Wallace describes how each city is turning itself into a data treasure trove and using new technologies. Let’s look at a few:
Turning old phone booths into WiFi hot spots (NYC);
All household waste is sucked directly from individual kitchens through a vast underground network of tunnels, to waste processing centers, where it is automatically sorted, deodorized and treated. (Songdo, South Korea);
Wi-Fi provides city communities with hot spots that promote city services such as water meters, leak sensors, parking meter and other city services to operate on the same secure government network. (Dallas); and
There are no light switches or water taps in the city; movement sensors control lighting and water to cut electricity and water consumption by 51 and 55% respectively. (Masdar, UAE).
These initiatives are amazing. Think about what Masdar is doing. It’s like an automatic, energy-saving Clapper (“clap on, clap off”). Consider their savings and what it would mean for energy consumption if such a program were implemented to the extent possible around the world. Wow. There’s certain to be an enterprise wrapped around this as we speak. So . . . which of you will be the first to sit on a bench at the edge of a park and use a nearby phone booth across the street as your hot spot? That’s pretty cool.

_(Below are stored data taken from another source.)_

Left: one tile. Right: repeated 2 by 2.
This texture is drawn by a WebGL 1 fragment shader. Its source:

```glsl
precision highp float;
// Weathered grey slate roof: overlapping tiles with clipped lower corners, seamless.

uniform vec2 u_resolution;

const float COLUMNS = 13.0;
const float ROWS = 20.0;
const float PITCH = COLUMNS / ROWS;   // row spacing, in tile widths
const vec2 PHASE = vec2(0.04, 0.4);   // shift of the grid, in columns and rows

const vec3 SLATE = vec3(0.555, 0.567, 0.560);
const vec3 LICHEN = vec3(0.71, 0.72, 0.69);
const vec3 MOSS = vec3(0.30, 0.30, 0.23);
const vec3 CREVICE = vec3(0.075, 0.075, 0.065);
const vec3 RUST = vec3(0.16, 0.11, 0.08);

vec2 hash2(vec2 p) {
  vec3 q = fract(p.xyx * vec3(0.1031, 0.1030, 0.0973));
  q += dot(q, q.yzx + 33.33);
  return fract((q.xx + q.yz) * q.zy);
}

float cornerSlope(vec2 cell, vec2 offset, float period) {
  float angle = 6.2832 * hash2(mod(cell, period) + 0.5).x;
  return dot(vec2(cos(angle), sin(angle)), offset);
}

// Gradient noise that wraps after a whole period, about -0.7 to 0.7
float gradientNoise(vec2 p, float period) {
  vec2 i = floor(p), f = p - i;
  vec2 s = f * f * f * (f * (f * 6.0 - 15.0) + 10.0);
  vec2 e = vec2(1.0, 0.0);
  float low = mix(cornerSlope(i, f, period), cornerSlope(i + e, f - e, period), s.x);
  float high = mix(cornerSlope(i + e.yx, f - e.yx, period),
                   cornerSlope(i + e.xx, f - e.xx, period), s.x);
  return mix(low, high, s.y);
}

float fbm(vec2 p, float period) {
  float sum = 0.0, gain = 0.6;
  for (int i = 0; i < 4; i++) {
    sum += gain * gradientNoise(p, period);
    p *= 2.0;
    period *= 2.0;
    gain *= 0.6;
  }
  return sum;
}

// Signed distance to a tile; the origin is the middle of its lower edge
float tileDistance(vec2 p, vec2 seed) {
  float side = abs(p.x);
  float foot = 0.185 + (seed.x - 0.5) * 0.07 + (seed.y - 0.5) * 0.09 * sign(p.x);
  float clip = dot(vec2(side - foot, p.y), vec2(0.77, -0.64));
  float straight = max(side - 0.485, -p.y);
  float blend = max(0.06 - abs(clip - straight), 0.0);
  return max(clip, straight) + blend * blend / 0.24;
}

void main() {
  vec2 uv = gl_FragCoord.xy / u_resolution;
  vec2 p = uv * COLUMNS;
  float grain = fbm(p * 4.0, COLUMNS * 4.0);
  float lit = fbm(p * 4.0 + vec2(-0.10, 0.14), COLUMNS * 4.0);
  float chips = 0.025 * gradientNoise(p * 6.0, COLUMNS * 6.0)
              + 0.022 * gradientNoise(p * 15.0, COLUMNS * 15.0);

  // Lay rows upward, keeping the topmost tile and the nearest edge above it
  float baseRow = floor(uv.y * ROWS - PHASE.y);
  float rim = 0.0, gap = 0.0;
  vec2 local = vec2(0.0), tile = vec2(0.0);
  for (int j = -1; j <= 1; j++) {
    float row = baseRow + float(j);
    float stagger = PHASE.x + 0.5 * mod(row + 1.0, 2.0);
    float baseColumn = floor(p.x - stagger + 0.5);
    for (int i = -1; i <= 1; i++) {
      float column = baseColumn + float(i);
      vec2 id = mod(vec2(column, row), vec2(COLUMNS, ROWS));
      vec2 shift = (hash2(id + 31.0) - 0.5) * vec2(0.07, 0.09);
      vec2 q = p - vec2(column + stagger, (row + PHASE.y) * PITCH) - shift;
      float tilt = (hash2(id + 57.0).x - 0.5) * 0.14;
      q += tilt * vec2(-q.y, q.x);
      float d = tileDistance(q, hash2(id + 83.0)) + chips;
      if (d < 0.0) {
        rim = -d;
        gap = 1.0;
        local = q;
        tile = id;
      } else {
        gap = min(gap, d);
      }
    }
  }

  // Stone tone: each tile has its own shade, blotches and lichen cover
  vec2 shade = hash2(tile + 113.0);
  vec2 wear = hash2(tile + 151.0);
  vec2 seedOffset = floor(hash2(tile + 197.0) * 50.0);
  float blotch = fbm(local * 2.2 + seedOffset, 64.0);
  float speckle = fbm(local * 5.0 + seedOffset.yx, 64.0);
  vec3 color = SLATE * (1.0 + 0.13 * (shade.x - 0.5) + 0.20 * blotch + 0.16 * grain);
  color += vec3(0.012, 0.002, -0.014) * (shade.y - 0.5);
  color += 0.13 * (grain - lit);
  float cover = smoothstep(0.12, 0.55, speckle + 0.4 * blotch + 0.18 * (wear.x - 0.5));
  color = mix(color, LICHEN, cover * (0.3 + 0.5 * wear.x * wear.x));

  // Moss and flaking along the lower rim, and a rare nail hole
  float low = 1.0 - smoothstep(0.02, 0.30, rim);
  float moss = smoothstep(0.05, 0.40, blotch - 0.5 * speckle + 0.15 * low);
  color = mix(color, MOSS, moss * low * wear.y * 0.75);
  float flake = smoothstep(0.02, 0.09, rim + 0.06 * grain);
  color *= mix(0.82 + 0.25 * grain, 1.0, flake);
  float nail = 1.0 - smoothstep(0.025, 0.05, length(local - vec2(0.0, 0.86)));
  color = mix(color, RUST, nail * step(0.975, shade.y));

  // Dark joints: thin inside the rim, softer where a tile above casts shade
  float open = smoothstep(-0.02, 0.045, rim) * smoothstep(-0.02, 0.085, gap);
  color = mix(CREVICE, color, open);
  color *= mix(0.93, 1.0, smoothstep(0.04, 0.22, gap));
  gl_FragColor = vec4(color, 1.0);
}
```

Richard Boire at the Smart Data Collective poses the following question: The Demise of the Data Scientist: Heresy or Fact? The CEO of Williams-Sonoma certainly has an opinion.
Boire comments on an article by an “IT leader of a well-respected U.S. organization” whom he doesn’t name. Boire writes of this apparition:
[The author] hypothesized that data scientists will in the future become like switchboard operators: obsolete. The primary reason for this declining demand according to the author was that increased automation and operationalization of business processes will not require the technical skills of the data scientist.
Boire takes the contrary position:
With Big Data and big data analytics, the need for analytics and more customized type solutions is experiencing exponential growth. Methods and approaches in employing analytics need to be quicker and more flexible which require IT support for more operationalization and automation. This does not replace the data scientist.
We can leave the automatization debate primarily to the Quants. But I do think they ignore the fact that data science is also an inherently human endeavor. Thomas Davenport, for example, argues that both creativity and instinct are essential to interpreting data. This is especially true when an executive’s intuition may display a lack of data science understanding. He writes in Keeping Up With The Quants: “The goal, then, is to make analytical decisions while preserving the role of the executive’s gut.” That battle-tested gut can be critical to evaluating even a data-driving initiative. There’s more great, related content: The September issue of Harvard Business Review has an article by Laura Alber, CEO of Williams-Sonoma for the past four years. (The article is gated.) She describes the creativity found in Williams-Sonoma’s headquarters in San Francisco, as well the “data analysts crunching numbers, building models, and analyzing reports.” She continues:
If Williams-Sonoma has a “secret sauce,” it is these teams working together in remarkable alignment to develop and execute our strategy and tactical priorities. In my 19 years at the company and four as CEO, I’ve found that the very best solutions arise from a willingness to blend art with science, ideas with data, and instinct with analysis.